§ Problem details
Examine each line of the listing below. Copy those in which the string "attrs" appears.

§ Task material
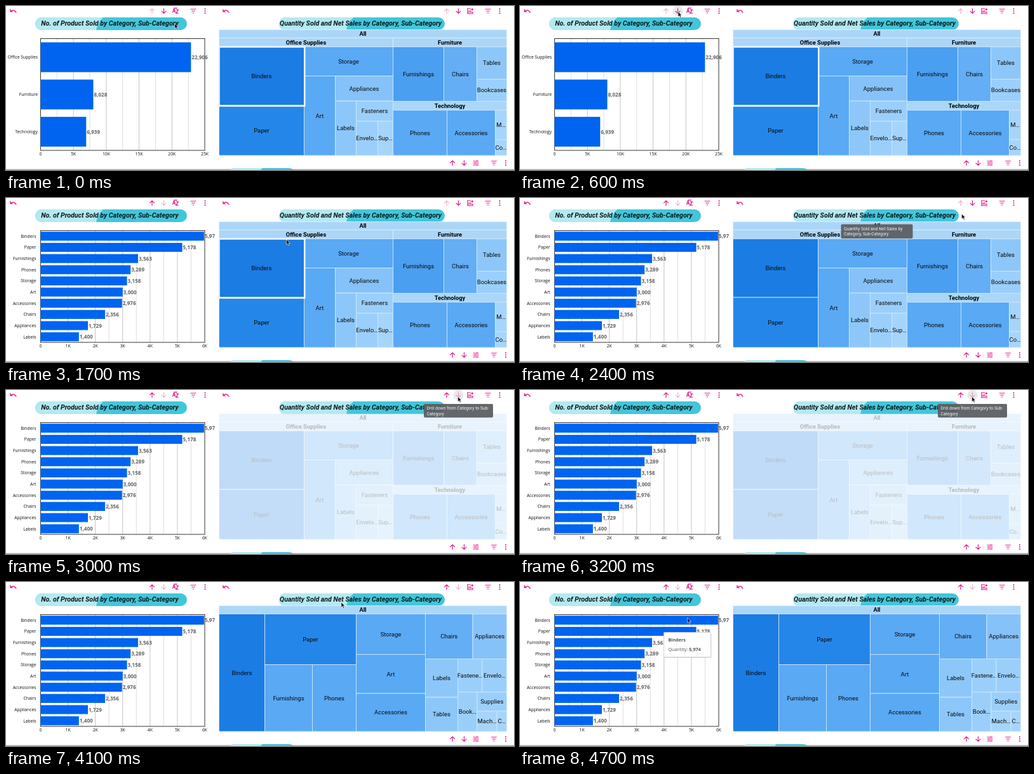
An HTML page that plays this animation: 800 by 259 pixels, repeating every 4.8 s.

```html
<!DOCTYPE html>
<html lang="en">
<head>
<meta charset="utf-8">
<title>Drill down dashboard</title>
<style>
  html, body { margin: 0; width: 100%; height: 100%; overflow: hidden; background: #fff; }
  svg { display: block; width: 100%; height: 100%; }
  text { font-family: Roboto, sans-serif; }
  .axis { font: 6.8px "Open Sans", sans-serif; fill: #111; }
  .value { font: bold 8.1px "Open Sans", sans-serif; fill: #666; }
  .title { font: italic bold 10.6px Roboto, sans-serif; fill: #0c1a20; }
  .cell { font-size: 9.5px; fill: #0a0a0a; }
  .head { font-size: 9.3px; font-weight: bold; fill: #000; }
  .tip { font-size: 6.8px; fill: #f1f1f1; }
  .card { font: 7.2px "Open Sans", sans-serif; fill: #555; }
  .icon { fill: none; stroke: #e0128f; stroke-width: 1.2; }
  .solid { fill: #e0128f; stroke: none; }
</style>
</head>
<body>
<svg id="stage" viewBox="0 0 800 259"></svg>
<script>
const LOOP = 4800, STEP = 100;
const stage = document.getElementById('stage');

function el(parent, tag, attrs = {}, text) {
  const node = document.createElementNS('http://www.w3.org/2000/svg', tag);
  for (const key in attrs) node.setAttribute(key, attrs[key]);
  if (text !== undefined) node.textContent = text;
  parent.appendChild(node);
  return node;
}
const group = (parent, attrs) => el(parent, 'g', attrs);
const rect = (parent, x, y, width, height, attrs) =>
  el(parent, 'rect', { x, y, width, height, ...attrs });
const label = (parent, x, y, text, cls, anchor = 'middle') =>
  el(parent, 'text', { x, y, class: cls, 'text-anchor': anchor }, text);
const show = (node, on) => node.setAttribute('visibility', on ? 'visible' : 'hidden');
const fade = (node, opacity) => node.setAttribute('opacity', opacity);

// Title pills
function pill(x, y, w, split, text) {
  rect(stage, x, y, w, 20, { rx: 10, fill: '#43c6d9' });
  el(stage, 'path', {
    d: `M${x + 10} ${y}H${split + 4}Q${split - 5} ${y + 8} ${split - 7} ${y + 20}H${x + 10}a10 10 0 0 1 0-20z`,
    fill: '#b4e9ef'
  });
  if (text) label(stage, x + w / 2 - 2, y + 13, text, 'title');
}

// Toolbar icons, centred on 0,0
const ICONS = {
  up: 'M0 4.2V-3.6M-3.8 .2L0-3.6L3.8 .2',
  down: 'M0-4.2V3.6M-3.8-.2L0 3.6L3.8-.2',
  undo: 'M-4.6-3V.8H-.8M-4.4 .6Q.6-4.2 4.8 2.6',
  filter: 'M-4.4-3H4.4M-2.8 0H2.8M-1.2 3H1.2',
  sort: 'M-4.6 2.6L-2.4-3.8L-.2 2.6M-3.9 .6H-.9M.8-2.2H4.2L.8 3.4H4.6M-2-4.6H3',
  chart: 'M1-4H-4V4H4V1M-2 2.4V-.6M0 2.4V-1.8M2 2.4V.4M3.2-4.6V-.8M1.3-2.7H5.1',
  sliders: 'M-4.5-3H.5M2.6-3H4.5M1.6-4.4V-1.6M-4.5 0H-2.4M-.4 0H4.5M-1.4-1.4V1.4M-4.5 3H1M3 3H4.5M2 1.6V4.4'
};
function icon(name, x, y) {
  const g = group(stage, { transform: `translate(${x} ${y})` });
  if (name === 'dots') {
    for (const cy of [-3.4, 0, 3.4]) el(g, 'circle', { cy, r: 1.05, class: 'solid' });
  } else el(g, 'path', { d: ICONS[name], class: 'icon' });
  return g;
}
const halo = x => el(stage, 'circle', { cx: x, cy: 8, r: 8, fill: '#e9e9e9' });

// Bar chart
const PLOT = { x: 54.5, y: 51.5, w: 258.5, h: 176.5 };
function barChart(rows, max, tick, right) {
  const g = group(stage);
  const at = v => PLOT.x + v / max * PLOT.w;
  const bottom = PLOT.y + PLOT.h;
  for (let v = tick / 2, minor = true; v < max; v += tick / 2, minor = !minor)
    el(g, 'path', { d: `M${at(v)} ${PLOT.y}V${bottom}`, stroke: minor ? '#dedede' : '#c4c4c4', 'stroke-width': 1 });
  rect(g, PLOT.x, PLOT.y, PLOT.w, PLOT.h, { fill: 'none', stroke: '#333' });
  const band = PLOT.h / rows.length;
  rows.forEach(([name, value], i) => {
    const mid = PLOT.y + band * (i + .5);
    rect(g, PLOT.x, mid - band * .4, at(value) - PLOT.x, band * .8, { fill: '#0064f0' });
    label(g, right, mid + 2.5, name, 'axis', 'end');
    const text = value.toLocaleString('en-US');
    label(g, at(value) + 1, mid + 3, value === 5974 ? text.slice(0, 4) : text, 'value', 'start');
  });
  for (let v = 0; v <= max; v += tick)
    label(g, at(v), 235.5, v ? v / 1000 + 'K' : '0', 'axis');
  return g;
}

// Treemap
const SHADES = ['#1b7ce3', '#2586e9', '#4b9ff0', '#59a9f5', '#63aef5', '#85c2f9', '#8dc7fa', '#9bcffb', '#a6d5fb'];
function treemap(heads, cells) {
  const g = group(stage);
  for (const [name, x, y, r, b] of heads) {
    rect(g, x, y, r - x, b - y, { fill: '#abd6f8', stroke: '#e4f2fd', 'stroke-width': .8 });
    label(g, (x + r) / 2, (y + b) / 2 + 3.3, name, 'head');
  }
  for (const [name, x, y, r, b, shade] of cells) {
    rect(g, x, y, r - x, b - y, { fill: SHADES[shade], stroke: '#cfe7fc', 'stroke-width': .9 });
    label(g, (x + r) / 2, (y + b) / 2 + 3.4, name, 'cell');
  }
  return g;
}

const byCategory = [
  ['Binders', 335.5, 64.5, 469.5, 157, 0], ['Paper', 335.5, 157, 469.5, 236, 1],
  ['Storage', 469.5, 64.5, 609.5, 110.5, 3], ['Art', 469.5, 110.5, 518.5, 236, 3],
  ['Appliances', 518.5, 110.5, 609.5, 150, 5], ['Labels', 518.5, 150, 551.5, 236, 6],
  ['Fasteners', 551.5, 150, 609.5, 182, 7], ['Envelo…', 551.5, 182, 585.5, 236, 7],
  ['Sup…', 585.5, 182, 609.5, 236, 8], ['Furnishings', 609.5, 64.5, 689.5, 150.5, 2],
  ['Chairs', 689.5, 64.5, 741.5, 150.5, 4], ['Tables', 741.5, 64.5, 788.5, 115.5, 6],
  ['Bookcases', 741.5, 115.5, 788.5, 150.5, 7], ['Phones', 609.5, 164.5, 694.5, 236, 3],
  ['Accessories', 694.5, 164.5, 770.5, 236, 3], ['M…', 770.5, 164.5, 788.5, 211, 8],
  ['Co…', 770.5, 211, 788.5, 236, 8]
];
const bySub = [
  ['Binders', 335.5, 50.5, 407.5, 236, 0], ['Paper', 407.5, 50.5, 551.5, 130.5, 1],
  ['Furnishings', 407.5, 130.5, 482.5, 236, 3], ['Phones', 482.5, 130.5, 551.5, 236, 3],
  ['Storage', 551.5, 50.5, 660.5, 114.5, 3], ['Art', 551.5, 114.5, 660.5, 176, 3],
  ['Accessories', 551.5, 176, 660.5, 236, 3], ['Chairs', 660.5, 50.5, 735, 121.5, 4],
  ['Appliances', 735, 50.5, 788.5, 121.5, 5], ['Labels', 660.5, 121.5, 711.5, 182, 6],
  ['Tables', 660.5, 182, 711.5, 236, 6], ['Fastene…', 711.5, 121.5, 750, 174, 7],
  ['Envelo…', 750, 121.5, 788.5, 174, 7], ['Book…', 711.5, 174, 742, 236, 7],
  ['Supplies', 742, 174, 788.5, 204, 7], ['Mach…', 742, 204, 773, 236, 8],
  ['C…', 773, 204, 788.5, 236, 8]
];
const all = ['All', 335.5, 37.5, 788.5, 50.5];

function darkTip(x, y, w, h, lines) {
  const g = group(stage);
  rect(g, x, y, w, h, { rx: 2, fill: '#5c5f62', 'fill-opacity': .95 });
  lines.forEach((line, i) => label(g, x + 4.5, y + 9 + i * 8.6, line, 'tip', 'start'));
  return g;
}

// Build the scene
rect(stage, 0, 257.6, 800, 1.4, { fill: '#a9a9a9' });
pill(46, 18, 239, 149, 'No. of Product Sold by Category, Sub-Category');
pill(430, 18, 261, 543, 'Quantity Sold and Net Sales by Category, Sub-Category');
pill(350, 256, 106, 400);

const halos = [halo(248.5), halo(712.5)];
icon('undo', 11.5, 8);
icon('undo', 346.5, 8);
const arrows = [[230, 248.5], [694, 712.5]].map(([u, d]) => [icon('up', u, 8), icon('down', d, 8)]);
[['sort', 267, 8], ['filter', 295, 8], ['dots', 313.5, 8],
 ['chart', 731, 8], ['filter', 759, 8], ['dots', 777.5, 8],
 ['up', 703, 248], ['down', 721.5, 248], ['sliders', 740, 248], ['filter', 768.5, 248], ['dots', 787, 248]
].forEach(args => icon(...args));

const bars = [
  barChart([['Office Supplies', 22906], ['Furniture', 8028], ['Technology', 6939]], 25000, 5000, 50),
  barChart([['Binders', 5974], ['Paper', 5178], ['Furnishings', 3563], ['Phones', 3289], ['Storage', 3158],
    ['Art', 3000], ['Accessories', 2976], ['Chairs', 2356], ['Appliances', 1729], ['Labels', 1400]], 6000, 1000, 47.5)
];
const maps = [
  treemap([all, ['Office Supplies', 335.5, 50.5, 609.5, 64.5], ['Furniture', 609.5, 50.5, 788.5, 64.5],
    ['Technology', 609.5, 150.5, 788.5, 164.5]], byCategory),
  treemap([all], bySub)
];
const outline = rect(stage, 0, 0, 0, 0, { fill: 'none', stroke: '#eaf4fd', 'stroke-width': 2.6 });

const titleTip = darkTip(505.5, 41.5, 113, 22.5, ['Quantity Sold and Net Sales by', 'Category, Sub-Category']);
const drillTip = darkTip(658, 22, 109, 21.5, ['Drill down from Category to Sub-', 'Category']);

const card = group(stage);
rect(card, 227.5, 81, 74, 39, { rx: 1, fill: '#000', opacity: .12 });
rect(card, 226.5, 79.5, 74, 39, { rx: 1, fill: '#fff', stroke: '#ccc', 'stroke-width': .8 });
label(card, 233.5, 93.5, 'Binders', 'card', 'start').style.fontWeight = 'bold';
const amount = label(card, 233.5, 109, 'Quantity: ', 'card', 'start');
el(amount, 'tspan', { 'font-weight': 'bold' }, '5,974');

const cursor = el(stage, 'path', {
  d: 'M0 0V8.2L2 6.4L3.4 9.4L4.8 8.8L3.4 5.9H6z', fill: '#111', stroke: '#fff', 'stroke-width': .6
});

// Pointer path: time, x, y
const PATH = [
  [0, 265.5, 27.5], [500, 249, 9], [900, 249, 9], [1100, 251, 10.5], [1300, 285, 22], [1700, 441.5, 65.5],
  [1900, 480, 66], [2400, 695.5, 25], [2700, 711.5, 10.5], [3200, 711.5, 10.5], [3500, 699.5, 16],
  [3800, 699.5, 16], [4500, 263.5, 56.5], [4800, 263.5, 56.5]
];
function pointer(t) {
  const i = PATH.findIndex((p, n) => n && t <= p[0]);
  const [t0, x0, y0] = PATH[i - 1], [t1, x1, y1] = PATH[i];
  let k = (t - t0) / (t1 - t0);
  k = k * k * (3 - 2 * k);
  return [x0 + (x1 - x0) * k, y0 + (y1 - y0) * k];
}

function draw(t) {
  const between = (a, b) => t >= a && t < b;
  const drilled = [t >= 1000, t >= 2900];
  const barView = +drilled[0], mapView = +(t >= 3300);
  bars.forEach((g, i) => { show(g, i === barView); fade(g, between(1000, 1400) ? .4 : 1); });
  maps.forEach((g, i) => { show(g, i === mapView); fade(g, between(2900, 3300) ? .27 : 1); });
  arrows.forEach(([up, down], i) => {
    fade(up, drilled[i] ? 1 : .35);
    fade(down, drilled[i] ? .35 : 1);
  });
  show(halos[0], between(600, 1200));
  show(halos[1], between(2700, 3300));

  const [x, y] = pointer(t);
  cursor.setAttribute('transform', `translate(${x} ${y})`);
  const cells = mapView ? bySub : byCategory;
  const hit = t < 1800 ? cells[0] : cells.find(c => x > c[1] && x < c[3] && y > c[2] && y < c[4]);
  show(outline, !!hit);
  if (hit) {
    const [, l, top, r, b] = hit;
    Object.entries({ x: l, y: top, width: r - l + .8, height: b - top + .8 })
      .forEach(([k, v]) => outline.setAttribute(k, v));
  }
  show(titleTip, between(2300, 2600));
  show(drillTip, between(2800, 3300));
  show(card, t >= 4500);
}

const start = performance.now();
function tick() {
  const t = (performance.now() - start) % LOOP;
  draw(Math.floor(t / STEP) * STEP);
  requestAnimationFrame(tick);
}
draw(0);
requestAnimationFrame(tick);
</script>
</body>
</html>
```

§ Answer for this exercise
function el(parent, tag, attrs = {}, text) {
  for (const key in attrs) node.setAttribute(key, attrs[key]);
const group = (parent, attrs) => el(parent, 'g', attrs);
const rect = (parent, x, y, width, height, attrs) =>
  el(parent, 'rect', { x, y, width, height, ...attrs });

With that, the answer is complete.